*** Block opens ***

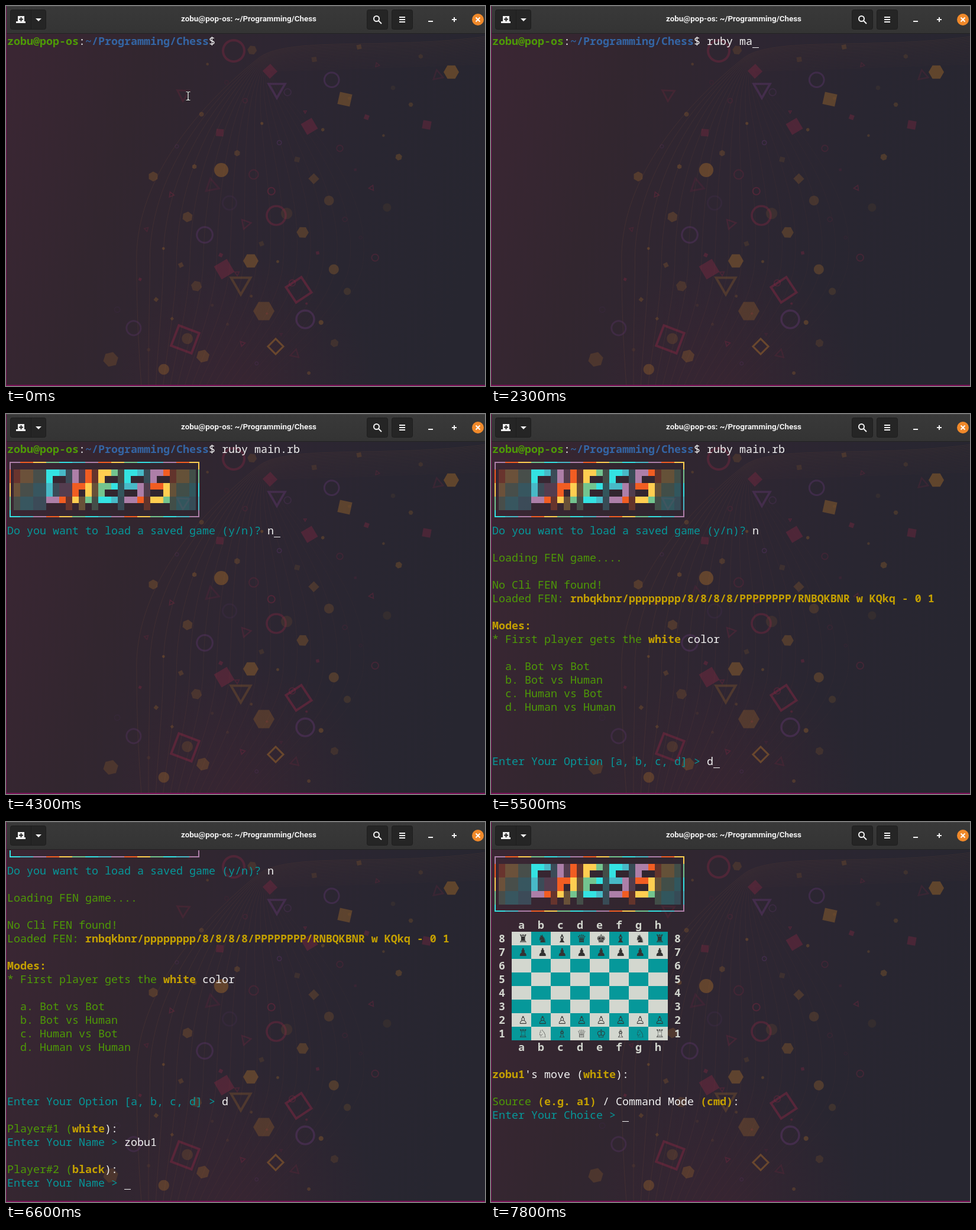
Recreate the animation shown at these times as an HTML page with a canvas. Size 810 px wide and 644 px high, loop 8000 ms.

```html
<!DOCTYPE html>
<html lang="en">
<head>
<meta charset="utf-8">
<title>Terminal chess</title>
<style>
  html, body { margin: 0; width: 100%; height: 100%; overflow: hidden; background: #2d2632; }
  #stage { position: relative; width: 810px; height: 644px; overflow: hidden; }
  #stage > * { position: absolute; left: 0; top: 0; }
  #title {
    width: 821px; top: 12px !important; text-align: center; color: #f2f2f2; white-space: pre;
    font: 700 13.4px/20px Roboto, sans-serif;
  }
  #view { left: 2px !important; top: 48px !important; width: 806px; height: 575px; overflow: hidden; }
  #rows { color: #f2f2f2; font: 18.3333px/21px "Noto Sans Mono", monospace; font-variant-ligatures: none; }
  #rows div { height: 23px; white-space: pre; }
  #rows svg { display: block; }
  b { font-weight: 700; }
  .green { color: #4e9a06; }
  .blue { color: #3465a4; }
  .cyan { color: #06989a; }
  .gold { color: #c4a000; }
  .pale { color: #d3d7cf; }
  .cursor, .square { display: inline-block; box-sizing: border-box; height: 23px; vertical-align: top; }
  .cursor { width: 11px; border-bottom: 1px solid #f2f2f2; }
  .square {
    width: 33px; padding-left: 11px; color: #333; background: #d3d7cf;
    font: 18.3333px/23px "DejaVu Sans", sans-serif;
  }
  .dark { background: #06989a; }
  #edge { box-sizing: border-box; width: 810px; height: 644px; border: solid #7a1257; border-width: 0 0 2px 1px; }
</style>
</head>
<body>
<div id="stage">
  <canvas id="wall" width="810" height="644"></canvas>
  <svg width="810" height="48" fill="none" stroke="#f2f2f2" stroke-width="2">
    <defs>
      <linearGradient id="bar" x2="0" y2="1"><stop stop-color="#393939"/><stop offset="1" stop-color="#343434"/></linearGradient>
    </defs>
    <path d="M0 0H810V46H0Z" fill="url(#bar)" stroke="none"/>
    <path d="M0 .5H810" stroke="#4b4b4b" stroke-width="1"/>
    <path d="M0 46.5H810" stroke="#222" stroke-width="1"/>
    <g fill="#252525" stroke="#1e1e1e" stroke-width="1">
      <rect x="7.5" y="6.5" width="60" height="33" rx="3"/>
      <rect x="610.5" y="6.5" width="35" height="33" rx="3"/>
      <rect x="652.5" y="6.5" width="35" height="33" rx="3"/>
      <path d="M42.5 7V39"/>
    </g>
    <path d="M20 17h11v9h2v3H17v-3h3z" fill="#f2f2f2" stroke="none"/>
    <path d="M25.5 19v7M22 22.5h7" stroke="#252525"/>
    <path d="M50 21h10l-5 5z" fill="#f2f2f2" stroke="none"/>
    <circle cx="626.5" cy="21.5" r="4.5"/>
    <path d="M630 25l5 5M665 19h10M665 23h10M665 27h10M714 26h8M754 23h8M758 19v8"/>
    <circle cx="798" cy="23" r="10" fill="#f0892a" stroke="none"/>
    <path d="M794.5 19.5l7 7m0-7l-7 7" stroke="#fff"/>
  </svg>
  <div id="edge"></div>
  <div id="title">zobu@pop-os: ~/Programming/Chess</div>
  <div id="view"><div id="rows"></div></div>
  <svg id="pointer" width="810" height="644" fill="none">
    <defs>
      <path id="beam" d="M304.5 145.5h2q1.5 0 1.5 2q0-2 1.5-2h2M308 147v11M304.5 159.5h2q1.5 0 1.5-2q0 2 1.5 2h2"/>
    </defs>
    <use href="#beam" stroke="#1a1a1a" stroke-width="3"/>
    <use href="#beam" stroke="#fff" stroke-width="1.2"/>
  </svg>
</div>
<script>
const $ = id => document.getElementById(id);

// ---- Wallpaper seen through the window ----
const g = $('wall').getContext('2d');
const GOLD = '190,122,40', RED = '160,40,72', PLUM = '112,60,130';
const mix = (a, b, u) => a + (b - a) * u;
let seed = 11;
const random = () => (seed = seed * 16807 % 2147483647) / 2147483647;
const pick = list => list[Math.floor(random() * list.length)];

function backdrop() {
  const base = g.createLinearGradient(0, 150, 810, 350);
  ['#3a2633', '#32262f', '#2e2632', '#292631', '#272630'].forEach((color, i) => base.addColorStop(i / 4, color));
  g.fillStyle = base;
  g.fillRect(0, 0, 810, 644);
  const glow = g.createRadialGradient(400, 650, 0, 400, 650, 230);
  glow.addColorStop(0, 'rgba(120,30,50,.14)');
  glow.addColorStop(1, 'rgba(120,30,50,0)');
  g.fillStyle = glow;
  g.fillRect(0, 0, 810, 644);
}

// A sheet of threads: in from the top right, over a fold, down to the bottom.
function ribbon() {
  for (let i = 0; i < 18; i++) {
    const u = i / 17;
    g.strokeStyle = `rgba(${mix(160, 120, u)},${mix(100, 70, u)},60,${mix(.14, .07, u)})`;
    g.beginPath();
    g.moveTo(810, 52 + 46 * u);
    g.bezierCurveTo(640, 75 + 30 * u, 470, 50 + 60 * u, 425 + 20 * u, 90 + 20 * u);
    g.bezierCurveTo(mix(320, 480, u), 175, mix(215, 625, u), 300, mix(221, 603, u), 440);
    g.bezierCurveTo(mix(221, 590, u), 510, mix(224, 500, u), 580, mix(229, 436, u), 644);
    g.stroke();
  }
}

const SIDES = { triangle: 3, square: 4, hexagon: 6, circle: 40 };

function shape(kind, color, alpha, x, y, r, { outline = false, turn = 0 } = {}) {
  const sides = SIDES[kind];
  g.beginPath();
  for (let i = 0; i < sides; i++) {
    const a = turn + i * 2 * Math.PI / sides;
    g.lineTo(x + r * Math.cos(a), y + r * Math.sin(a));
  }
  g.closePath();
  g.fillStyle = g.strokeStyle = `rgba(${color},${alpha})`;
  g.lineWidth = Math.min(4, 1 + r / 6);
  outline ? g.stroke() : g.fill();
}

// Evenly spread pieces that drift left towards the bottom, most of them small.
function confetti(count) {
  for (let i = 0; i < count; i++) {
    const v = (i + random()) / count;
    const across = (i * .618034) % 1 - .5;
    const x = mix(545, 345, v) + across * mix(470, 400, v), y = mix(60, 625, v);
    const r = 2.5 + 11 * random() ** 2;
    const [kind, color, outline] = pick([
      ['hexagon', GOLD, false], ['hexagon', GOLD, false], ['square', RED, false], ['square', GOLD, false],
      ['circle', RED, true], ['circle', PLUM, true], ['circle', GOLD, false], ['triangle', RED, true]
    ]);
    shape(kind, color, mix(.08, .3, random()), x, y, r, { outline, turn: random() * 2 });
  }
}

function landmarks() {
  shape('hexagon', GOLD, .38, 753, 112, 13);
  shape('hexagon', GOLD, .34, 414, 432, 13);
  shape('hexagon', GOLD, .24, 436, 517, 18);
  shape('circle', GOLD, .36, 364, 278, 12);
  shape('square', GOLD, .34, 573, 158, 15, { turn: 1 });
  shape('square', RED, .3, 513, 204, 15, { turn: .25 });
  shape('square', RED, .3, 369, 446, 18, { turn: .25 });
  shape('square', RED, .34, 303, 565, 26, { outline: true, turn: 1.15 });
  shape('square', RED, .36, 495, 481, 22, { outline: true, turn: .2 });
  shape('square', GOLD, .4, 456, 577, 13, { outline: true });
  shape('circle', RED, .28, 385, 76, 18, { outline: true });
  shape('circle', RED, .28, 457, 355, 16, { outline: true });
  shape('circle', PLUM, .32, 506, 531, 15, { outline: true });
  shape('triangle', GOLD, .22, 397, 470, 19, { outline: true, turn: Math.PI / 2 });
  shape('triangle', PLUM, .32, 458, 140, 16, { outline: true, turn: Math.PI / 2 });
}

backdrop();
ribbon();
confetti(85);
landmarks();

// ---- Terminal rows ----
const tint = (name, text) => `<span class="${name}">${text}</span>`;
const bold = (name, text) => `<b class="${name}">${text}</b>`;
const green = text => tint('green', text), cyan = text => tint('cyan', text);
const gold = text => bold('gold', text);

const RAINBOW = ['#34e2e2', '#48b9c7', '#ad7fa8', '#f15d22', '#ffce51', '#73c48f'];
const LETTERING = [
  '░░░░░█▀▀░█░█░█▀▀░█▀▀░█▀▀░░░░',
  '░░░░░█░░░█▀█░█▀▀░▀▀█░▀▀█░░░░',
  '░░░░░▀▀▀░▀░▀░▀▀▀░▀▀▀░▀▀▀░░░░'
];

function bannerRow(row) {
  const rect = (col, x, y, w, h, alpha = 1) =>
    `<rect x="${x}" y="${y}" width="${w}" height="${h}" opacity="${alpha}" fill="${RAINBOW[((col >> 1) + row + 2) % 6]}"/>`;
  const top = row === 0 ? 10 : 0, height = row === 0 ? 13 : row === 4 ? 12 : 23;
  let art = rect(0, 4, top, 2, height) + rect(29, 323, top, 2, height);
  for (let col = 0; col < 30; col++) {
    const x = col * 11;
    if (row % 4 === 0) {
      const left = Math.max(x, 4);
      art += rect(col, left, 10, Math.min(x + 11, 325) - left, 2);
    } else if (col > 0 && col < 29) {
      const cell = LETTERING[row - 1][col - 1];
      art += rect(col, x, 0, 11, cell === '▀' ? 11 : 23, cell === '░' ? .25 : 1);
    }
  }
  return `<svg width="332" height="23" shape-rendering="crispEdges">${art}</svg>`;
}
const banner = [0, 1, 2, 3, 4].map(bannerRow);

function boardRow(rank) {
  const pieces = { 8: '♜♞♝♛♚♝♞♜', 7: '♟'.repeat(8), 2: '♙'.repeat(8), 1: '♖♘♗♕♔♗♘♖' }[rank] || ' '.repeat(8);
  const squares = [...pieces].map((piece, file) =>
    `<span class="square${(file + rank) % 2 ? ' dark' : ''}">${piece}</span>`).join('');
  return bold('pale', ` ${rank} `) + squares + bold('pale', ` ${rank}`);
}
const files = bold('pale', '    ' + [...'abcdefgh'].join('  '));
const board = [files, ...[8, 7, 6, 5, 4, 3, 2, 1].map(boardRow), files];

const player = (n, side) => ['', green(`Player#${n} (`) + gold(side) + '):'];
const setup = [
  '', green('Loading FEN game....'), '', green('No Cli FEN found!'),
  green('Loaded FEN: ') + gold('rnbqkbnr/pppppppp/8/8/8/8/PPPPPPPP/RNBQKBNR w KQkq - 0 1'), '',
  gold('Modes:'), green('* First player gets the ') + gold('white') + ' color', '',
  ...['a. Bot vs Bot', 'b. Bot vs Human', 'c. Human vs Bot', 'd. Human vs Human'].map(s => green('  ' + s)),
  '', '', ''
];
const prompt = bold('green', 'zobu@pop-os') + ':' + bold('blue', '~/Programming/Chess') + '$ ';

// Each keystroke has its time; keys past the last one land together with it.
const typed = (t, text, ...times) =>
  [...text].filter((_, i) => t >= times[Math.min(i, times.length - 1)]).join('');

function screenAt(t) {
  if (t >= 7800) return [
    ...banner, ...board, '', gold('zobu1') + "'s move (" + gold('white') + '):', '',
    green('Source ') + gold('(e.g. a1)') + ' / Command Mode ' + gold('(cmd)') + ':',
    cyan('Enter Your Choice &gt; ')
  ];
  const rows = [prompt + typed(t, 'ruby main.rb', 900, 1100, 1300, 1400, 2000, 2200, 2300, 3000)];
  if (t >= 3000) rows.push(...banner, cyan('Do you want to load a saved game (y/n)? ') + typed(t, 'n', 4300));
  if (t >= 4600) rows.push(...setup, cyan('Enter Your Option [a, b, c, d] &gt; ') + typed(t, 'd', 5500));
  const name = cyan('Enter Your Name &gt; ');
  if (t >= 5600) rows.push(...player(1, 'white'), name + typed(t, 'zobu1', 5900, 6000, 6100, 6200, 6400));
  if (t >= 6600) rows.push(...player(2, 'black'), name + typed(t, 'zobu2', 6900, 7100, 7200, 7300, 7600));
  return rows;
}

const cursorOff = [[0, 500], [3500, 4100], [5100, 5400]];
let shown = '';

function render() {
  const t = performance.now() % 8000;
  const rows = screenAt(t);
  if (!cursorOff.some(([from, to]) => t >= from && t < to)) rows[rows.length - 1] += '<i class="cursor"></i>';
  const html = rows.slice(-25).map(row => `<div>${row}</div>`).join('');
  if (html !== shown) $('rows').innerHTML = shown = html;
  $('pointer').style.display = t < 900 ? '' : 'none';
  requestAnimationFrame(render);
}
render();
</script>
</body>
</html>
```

*** Block closes ***

If a line in the records above holds the string "title", copy it.

--- RESPONSE ---
<title>Terminal chess</title>
  #title {
  <div id="title">zobu@pop-os: ~/Programming/Chess</div>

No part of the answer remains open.